4. New York and 'Indian Feathers' collection
On a trip to New York in 1970, Zandra Rhodes was taken by friends to visit the Museum of the American Indian (now the National Museum of the American Indian) where she was "knocked out with the intricacy of the beautiful feathers and the way they had used dyed porcupine quills as beads." This porcupine quillwork made her think of the intricate detailing of Tudor samplers with stumpwork embroidery, and she felt that the intricacy was just as amazing.
At the museum she sketched drawings of the feather headdresses and the embroidery. When she returned to her studio in London, she developed these feathers into a print design in which they looked as though they were sewn on with cross-stitches. Zandra Rhodes was also picking up on the themes from her first collection, which was inspired by knitting and stitching, as well as from her second collection, in which real feathers were sewn on to the hems of the garments.
Above: Details from New York and 'Indian Feathers' collection, 1970 © Zandra Rhodes

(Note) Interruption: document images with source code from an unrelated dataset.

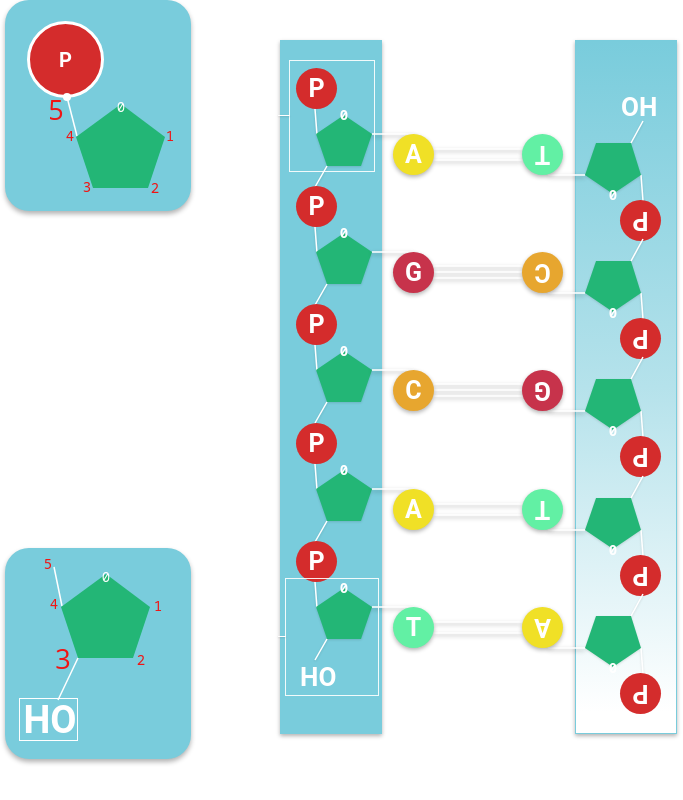
<!DOCTYPE html>
<html lang="en">
<head>
<meta charset="utf-8">
<title>DNA strands with 5 and 3 ends</title>
<style>
:root {
  --aqua: #79ccdc;
  --sugar: #23b676;
  --phosphate: #d42c2c;
  --adenine: #f0e026;
  --thymine: #62f0a4;
  --guanine: #c7334b;
  --cytosine: #e7a62f;
  --label: #f01414;
  --shade: rgba(0, 0, 0, .3);
}
* { box-sizing: border-box; margin: 0; padding: 0; }
html, body { width: 683px; height: 800px; overflow: hidden; background: #fff; }
.diagram { position: relative; width: 683px; height: 800px; overflow: hidden; color: #fff; font-family: Roboto, sans-serif; }
svg { position: absolute; left: 0; top: 0; overflow: visible; }
.bond { fill: none; stroke: #fff; stroke-width: 1.5; }
.sugar { fill: var(--sugar); }

/* Close-up panels */
.panel { position: absolute; left: 5px; width: 186px; height: 211px; border-radius: 24px; background: var(--aqua); box-shadow: 0 3px 5px var(--shade); }
.five-end { top: 0; }
.three-end { top: 548px; }
.mark { position: absolute; left: var(--x); top: var(--y); transform: translate(-50%, -50%); font: 14px/1 "Noto Sans Mono", monospace; color: var(--label); }
.oxygen { color: #fff; }
.key { font: 27px/1 "Open Sans", sans-serif; }
.panel-phosphate { position: absolute; left: 22px; top: 21px; width: 77px; height: 77px; border: 3px solid #fff; border-radius: 50%; background: var(--phosphate); display: grid; place-items: center; font-size: 20px; font-weight: 700; }
.hydroxyl-box { position: absolute; left: 14px; top: 150px; width: 59px; height: 43px; border: 1.5px solid #fff; display: grid; place-items: center; padding-left: 3px; font-size: 38px; font-weight: 700; line-height: 1; }

/* Strands */
.strand { position: absolute; top: 40px; width: 102px; height: 694px; display: flex; flex-direction: column; box-shadow: 0 2px 4px var(--shade); }
.down { left: 280px; padding-top: 28px; background: var(--aqua); }
.up { left: 575px; padding-top: 81px; border: 1px solid var(--aqua); background: linear-gradient(var(--aqua), #b5e2eb 50%, #fff 97%); }
.up .nucleotide { left: -1px; top: -1px; }
.nucleotide { position: relative; flex: none; width: 102px; height: 118.2px; }
.nucleotide svg { filter: drop-shadow(0 1px 1px rgba(0, 0, 0, .12)); }
.disc { position: absolute; width: 41px; height: 41px; border-radius: 50%; display: grid; place-items: center; font-size: 25px; font-weight: 700; line-height: 1; }
.phosphate { background: var(--phosphate); }
.down .phosphate { left: 16px; top: 0; }
.up .phosphate { left: 45px; top: 79px; transform: rotate(180deg); }
.down .mark { --x: 64px; --y: 47px; font-weight: 600; }
.up .mark { --x: 38px; --y: 74px; font-weight: 600; }
.hydroxyl { position: absolute; font-size: 26px; font-weight: 700; line-height: 1; }
.down .hydroxyl { left: 20px; top: 624px; }
.up .hydroxyl { left: 45px; top: 53px; }

/* Base pairs */
.pairs { position: absolute; left: 372px; top: 123px; width: 213px; display: flex; flex-direction: column; }
.pair { position: relative; height: 118.2px; }
.pair svg { filter: drop-shadow(0 2px 2px rgba(0, 0, 0, .3)); }
.pair .disc { top: 11px; left: 21px; box-shadow: 0 2px 4px var(--shade); }
.pair .partner { left: 150px; transform: rotate(180deg); box-shadow: 0 -2px 4px var(--shade); }
.a { background: var(--adenine); }
.t { background: var(--thymine); }
.g { background: var(--guanine); }
.c { background: var(--cytosine); }

/* Highlight frames */
.frame { position: absolute; border: 1.5px solid rgba(255, 255, 255, .9); }
.frame::before { content: ""; position: absolute; right: 100%; height: 1px; background: #fff; box-shadow: 0 1px 2px rgba(0, 0, 0, .15); }
.frame-five { left: 289px; top: 60px; width: 86px; height: 112px; }
.frame-five::before { top: 54px; width: 12px; }
.frame-three { left: 285px; top: 578px; width: 94px; height: 118px; }
.frame-three::before { top: 57px; width: 8px; }
</style>
</head>
<body>
<svg width="0" height="0" aria-hidden="true">
  <defs>
    <g id="unit-down">
      <path class="bond" d="M35 41L37 67M47 98L35 119"/>
      <polygon class="sugar" points="64,47 92,66 81,98 47,98 36,66"/>
    </g>
    <g id="unit-up">
      <path class="bond" d="M68 0L56 22M66 54L68 80"/>
      <polygon class="sugar" points="21,22 56,22 66,54 38,73 10,54"/>
    </g>
    <path id="arms" class="bond" d="M0 11H42M176 52H213"/>
    <path id="double" class="bond" d="M62 26H150M62 37H150"/>
    <path id="triple" class="bond" d="M62 25H150M62 31H150M62 37H150"/>
    <polygon id="big-sugar" class="sugar" points="45,0 89,33 72,84 17,84 0,33"/>
  </defs>
</svg>

<main class="diagram">
  <section class="panel five-end" aria-label="5 end">
    <div class="panel-phosphate">P</div>
    <svg width="186" height="211" aria-hidden="true">
      <path class="bond" d="M62 97L72 136"/>
      <circle cx="62" cy="97" r="4" fill="#fff"/>
      <use href="#big-sugar" x="71" y="104"/>
    </svg>
    <span class="mark key" style="--x:51px;--y:109px">5</span>
    <span class="mark" style="--x:65px;--y:136px">4</span>
    <span class="mark oxygen" style="--x:116px;--y:107px">0</span>
    <span class="mark" style="--x:165px;--y:136px">1</span>
    <span class="mark" style="--x:150px;--y:188px">2</span>
    <span class="mark" style="--x:82px;--y:187px">3</span>
  </section>

  <section class="panel three-end" aria-label="3 end">
    <svg width="186" height="211" aria-hidden="true">
      <path class="bond" d="M49 19L57 58M73 110L53 152"/>
      <use href="#big-sugar" x="56" y="26"/>
    </svg>
    <span class="mark" style="--x:43px;--y:16px">5</span>
    <span class="mark" style="--x:49px;--y:56px">4</span>
    <span class="mark oxygen" style="--x:101px;--y:29px">0</span>
    <span class="mark" style="--x:153px;--y:58px">1</span>
    <span class="mark" style="--x:136px;--y:112px">2</span>
    <span class="mark key" style="--x:58px;--y:110px">3</span>
    <div class="hydroxyl-box">HO</div>
  </section>

  <section class="strand down" aria-label="Strand from 5 to 3">
    <div class="nucleotide"><svg width="102" height="118"><use href="#unit-down"/></svg><span class="disc phosphate">P</span><span class="mark oxygen">0</span></div>
    <div class="nucleotide"><svg width="102" height="118"><use href="#unit-down"/></svg><span class="disc phosphate">P</span><span class="mark oxygen">0</span></div>
    <div class="nucleotide"><svg width="102" height="118"><use href="#unit-down"/></svg><span class="disc phosphate">P</span><span class="mark oxygen">0</span></div>
    <div class="nucleotide"><svg width="102" height="118"><use href="#unit-down"/></svg><span class="disc phosphate">P</span><span class="mark oxygen">0</span></div>
    <div class="nucleotide"><svg width="102" height="118"><use href="#unit-down"/></svg><span class="disc phosphate">P</span><span class="mark oxygen">0</span></div>
    <span class="hydroxyl">HO</span>
  </section>

  <section class="strand up" aria-label="Strand from 3 to 5">
    <span class="hydroxyl">OH</span>
    <div class="nucleotide"><svg width="102" height="118"><use href="#unit-up"/></svg><span class="disc phosphate">P</span><span class="mark oxygen">0</span></div>
    <div class="nucleotide"><svg width="102" height="118"><use href="#unit-up"/></svg><span class="disc phosphate">P</span><span class="mark oxygen">0</span></div>
    <div class="nucleotide"><svg width="102" height="118"><use href="#unit-up"/></svg><span class="disc phosphate">P</span><span class="mark oxygen">0</span></div>
    <div class="nucleotide"><svg width="102" height="118"><use href="#unit-up"/></svg><span class="disc phosphate">P</span><span class="mark oxygen">0</span></div>
    <div class="nucleotide"><svg width="102" height="118"><use href="#unit-up"/></svg><span class="disc phosphate">P</span><span class="mark oxygen">0</span></div>
  </section>

  <section class="pairs" aria-label="Base pairs">
    <div class="pair"><svg width="213" height="118"><use href="#arms"/><use href="#double"/></svg><span class="disc a">A</span><span class="disc partner t">T</span></div>
    <div class="pair"><svg width="213" height="118"><use href="#arms"/><use href="#triple"/></svg><span class="disc g">G</span><span class="disc partner c">C</span></div>
    <div class="pair"><svg width="213" height="118"><use href="#arms"/><use href="#triple"/></svg><span class="disc c">C</span><span class="disc partner g">G</span></div>
    <div class="pair"><svg width="213" height="118"><use href="#arms"/><use href="#double"/></svg><span class="disc a">A</span><span class="disc partner t">T</span></div>
    <div class="pair"><svg width="213" height="118"><use href="#arms"/><use href="#double"/></svg><span class="disc t">T</span><span class="disc partner a">A</span></div>
  </section>

  <div class="frame frame-five"></div>
  <div class="frame frame-three"></div>
</main>
</body>
</html>
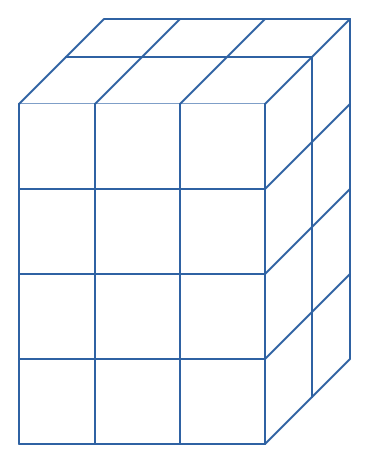
<!DOCTYPE html>
<html lang="en">
<head>
<meta charset="utf-8">
<title>Block of unit cubes</title>
<style>
:root { --paper: #ffffff; --edge: #2f62a3; --edge-soft: #7f9fc8; }
html, body { margin: 0; overflow: hidden; background: var(--paper); }
.prism { display: block; width: 370px; height: 464px; }
.edges { fill: none; stroke: var(--edge); stroke-width: 2; stroke-linecap: round; stroke-linejoin: round; }
.front-top { stroke: var(--edge-soft); stroke-width: 1; }
</style>
</head>
<body>
<svg class="prism" viewBox="0 0 370 464" role="img" aria-label="Rectangular prism three cubes wide, two deep and four high">
  <line class="front-top" x1="19" y1="103.5" x2="265" y2="103.5"/>
  <g class="edges">
    <g id="front-face">
      <path d="M19 104V444H265V104"/>
      <path d="M95 104V444M180 104V444"/>
      <path d="M19 189H265M19 274H265M19 359H265"/>
    </g>
    <g id="top-face">
      <path d="M19 104L104 19H350L265 104"/>
      <path d="M95 104L180 19M180 104L265 19"/>
      <path d="M66 57H312"/>
    </g>
    <g id="side-face">
      <path d="M350 19V359L265 444"/>
      <path d="M265 189L350 104M265 274L350 189M265 359L350 274"/>
      <path d="M312 57V397"/>
    </g>
  </g>
</svg>
</body>
</html>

Zandra Rhodes created silk chiffon 'feathers' by cutting around the individual printed feathers and hand rolling the edges. She was also inspired to use colour combinations originally used by Native Americans, for example, printing her feathers with a combination of terracotta, indigo, black, and turquoise.